A hate crime is never an isolated act; it is usually triggered and fostered by hate speech, consisting of discourses that express disdain, hatred, prejudice, etc. Such discourses are performed not only in direct face-to-face communication through public and private conversations, but they also take place online, in political discussions, in the media, as well as in other institutional contexts. Hate crimes may also follow from hate-oriented communication practices based on other communication levels, such as voice, body language and images. Finally, racist discourse often does not simply consist in explicit hatred, prejudice and disdain, but it may also take the form of an apparently benevolent recognition of the differences that presupposes a stereotypisation of an individual’s cultural and social identity. In this case, what may seem like a respectful recognition of differences masks underlying stereotypes and prejudices that ultimately become labels and stigmas for the individuals.
Furthermore, it has become increasingly difficult for judges, the police, politicians and the public to identify whether a physical offence is triggered by xenophobia, because it has to be interpreted within the context in which it has taken place. For this reason, it is often the case that ‘racial’ hate crimes are not recognised as such, which leads to an underestimation of the phenomenon. Treating crimes that are motivated by ‘racial’ hatred as non-‘racial’ crimes leads to the violation of fundamental human rights. It is therefore essential that law enforcing and legal authorities, along with journalists and politicians, have tools for correctly identifying the motivation that underlies such criminal acts.

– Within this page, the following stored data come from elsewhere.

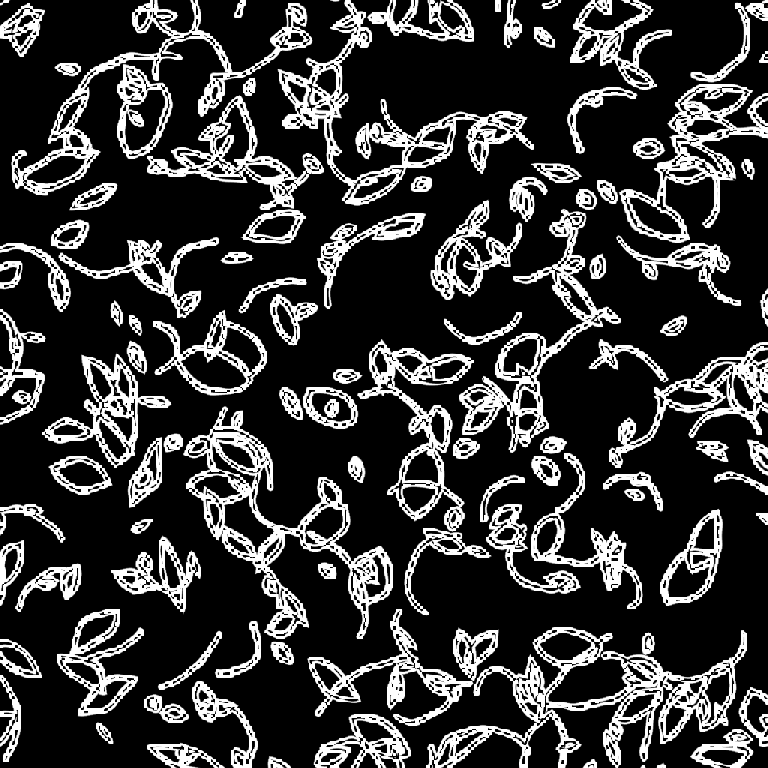
Give the GLSL for this texture, as a three.js fragment shader.

```glsl
// Scattered curved twigs and leaf outlines, white on black, traced by twin lines.
// Each grid cell strews one arc and a few leaves; the nearest centreline is drawn
// as a rough white band whose thin dark core is broken into dots.

#define CELLS 10.0        // clusters across the canvas
#define LEAVES 3          // leaves tried per cluster
#define TWIG_SHARE 0.75   // chance of a twig in a cluster
#define LEAF_SHARE 0.82   // chance of each leaf
#define BAND 0.0046       // half width of the white band
#define CORE 0.0011       // half width of the dark core
#define EDGE 0.0005       // edge softness
#define WOBBLE 0.0028     // bending of the lines
#define STEPS 256.0       // stair steps across the canvas
#define STEP_MIX 0.6      // strength of the stair steps
#define DOTS 200.0        // core dots across the canvas
#define DOT_SHARE 0.38    // share of the core closed by dots

varying vec2 vUv;

float hash(vec2 p) {
  vec3 q = fract(vec3(p.xyx) * 0.1031);
  q += dot(q, q.yzx + 33.33);
  return fract((q.x + q.y) * q.z);
}

vec2 hash2(vec2 p) {
  return vec2(hash(p + 17.3), hash(p + 71.9));
}

vec2 rotate(vec2 p, float angle) {
  float c = cos(angle), s = sin(angle);
  return vec2(c * p.x - s * p.y, s * p.x + c * p.y);
}

// Distance to an arc with its apex at the origin
float arcDistance(vec2 p, float halfLength, float aperture) {
  float radius = halfLength / aperture;
  vec2 tip = vec2(sin(aperture), cos(aperture));
  p = vec2(abs(p.x), p.y + radius);
  return tip.y * p.x > tip.x * p.y ? length(p - tip * radius)
                                   : abs(length(p) - radius);
}

// Distance to the outline of a leaf made of two crossing circles
float leafDistance(vec2 p, float halfLength, float halfWidth) {
  float radius = (halfLength * halfLength + halfWidth * halfWidth) / (2.0 * halfWidth);
  return abs(length(vec2(abs(p.x) + radius - halfWidth, p.y)) - radius);
}

// Nearest centreline of one cluster, in cell units
float clusterDistance(vec2 p, vec2 id) {
  float nearest = 9.0;
  p -= 0.2 + 0.6 * hash2(id);

  if (hash(id + 3.7) < TWIG_SHARE) {
    vec2 shape = hash2(id + 11.1);
    vec2 q = rotate(p, 6.283 * hash(id + 5.3));
    nearest = arcDistance(q, mix(0.35, 0.8, shape.x), mix(0.25, 1.6, shape.y));
  }

  for (int i = 0; i < LEAVES; i++) {
    vec2 seed = id + 23.7 * float(i + 1);
    if (hash(seed + 2.9) > LEAF_SHARE) continue;
    vec2 shape = hash2(seed + 7.7);
    vec2 offset = 1.1 * (hash2(seed) - 0.5);
    float halfLength = mix(0.09, 0.5, shape.x * shape.x);
    float halfWidth = halfLength * mix(0.25, 0.6, shape.y);
    vec2 q = rotate(p - offset, 6.283 * hash(seed + 9.1));
    nearest = min(nearest, leafDistance(q, halfLength, halfWidth));
  }
  return nearest;
}

void main() {
  // Stair-stepped and gently bent coordinates
  vec2 stepped = (floor(vUv * STEPS) + 0.5) / STEPS;
  vec2 p = mix(vUv, stepped, STEP_MIX);
  p += WOBBLE * (sin(p.yx * 47.0 + 2.0 * sin(p * 31.0))
               + 0.5 * sin(p.yx * 113.0 + p * 59.0));

  // Nearest line among the surrounding clusters
  vec2 grid = p * CELLS;
  vec2 home = floor(grid);
  float nearest = 9.0;
  for (int y = -1; y <= 1; y++) {
    for (int x = -1; x <= 1; x++) {
      vec2 id = home + vec2(float(x), float(y));
      nearest = min(nearest, clusterDistance(grid - id, id + 40.0));
    }
  }
  float d = nearest / CELLS;

  // White band with a dotted dark core
  float band = 1.0 - smoothstep(BAND - EDGE, BAND + EDGE, d);
  float core = 1.0 - smoothstep(CORE - EDGE, CORE + EDGE, d);
  core *= step(DOT_SHARE, hash(floor(vUv * DOTS)));
  gl_FragColor = vec4(vec3(band * (1.0 - core)), 1.0);
}
```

The project sets out to address two different needs:
- to provide tools to distinguish between non-‘racial’ and ‘racial’ physical violence. Indeed, it is difficult to identify when there is a ‘racial’ motivation behind a physical offence, because it has to be interpreted within the context in which it has happened.
- to define tangible criteria for identifying non-physical, ‘racially’-marked offences, based on verbal, paraverbal, non-verbal and visual communication practices in written, spoken, as well as interactional discourses.
The main objectives of the project are:
- comparing existing legislation in the different partner countries as well as relevant academic and non-academic studies
- identifying specific communication practices through words, voice, body language and visual elements in mass media and social network debates about hate speech and hate communication
- understanding the mechanism of hate-oriented communication practices in their communicative techniques, procedures and strategies
- working out a face-to-face and online training concept to provide concrete tools for recognising such communication practices and contributing to prevent hate crimes
- elaborating good practices, recommendations and tangible tools for the legal and police sectors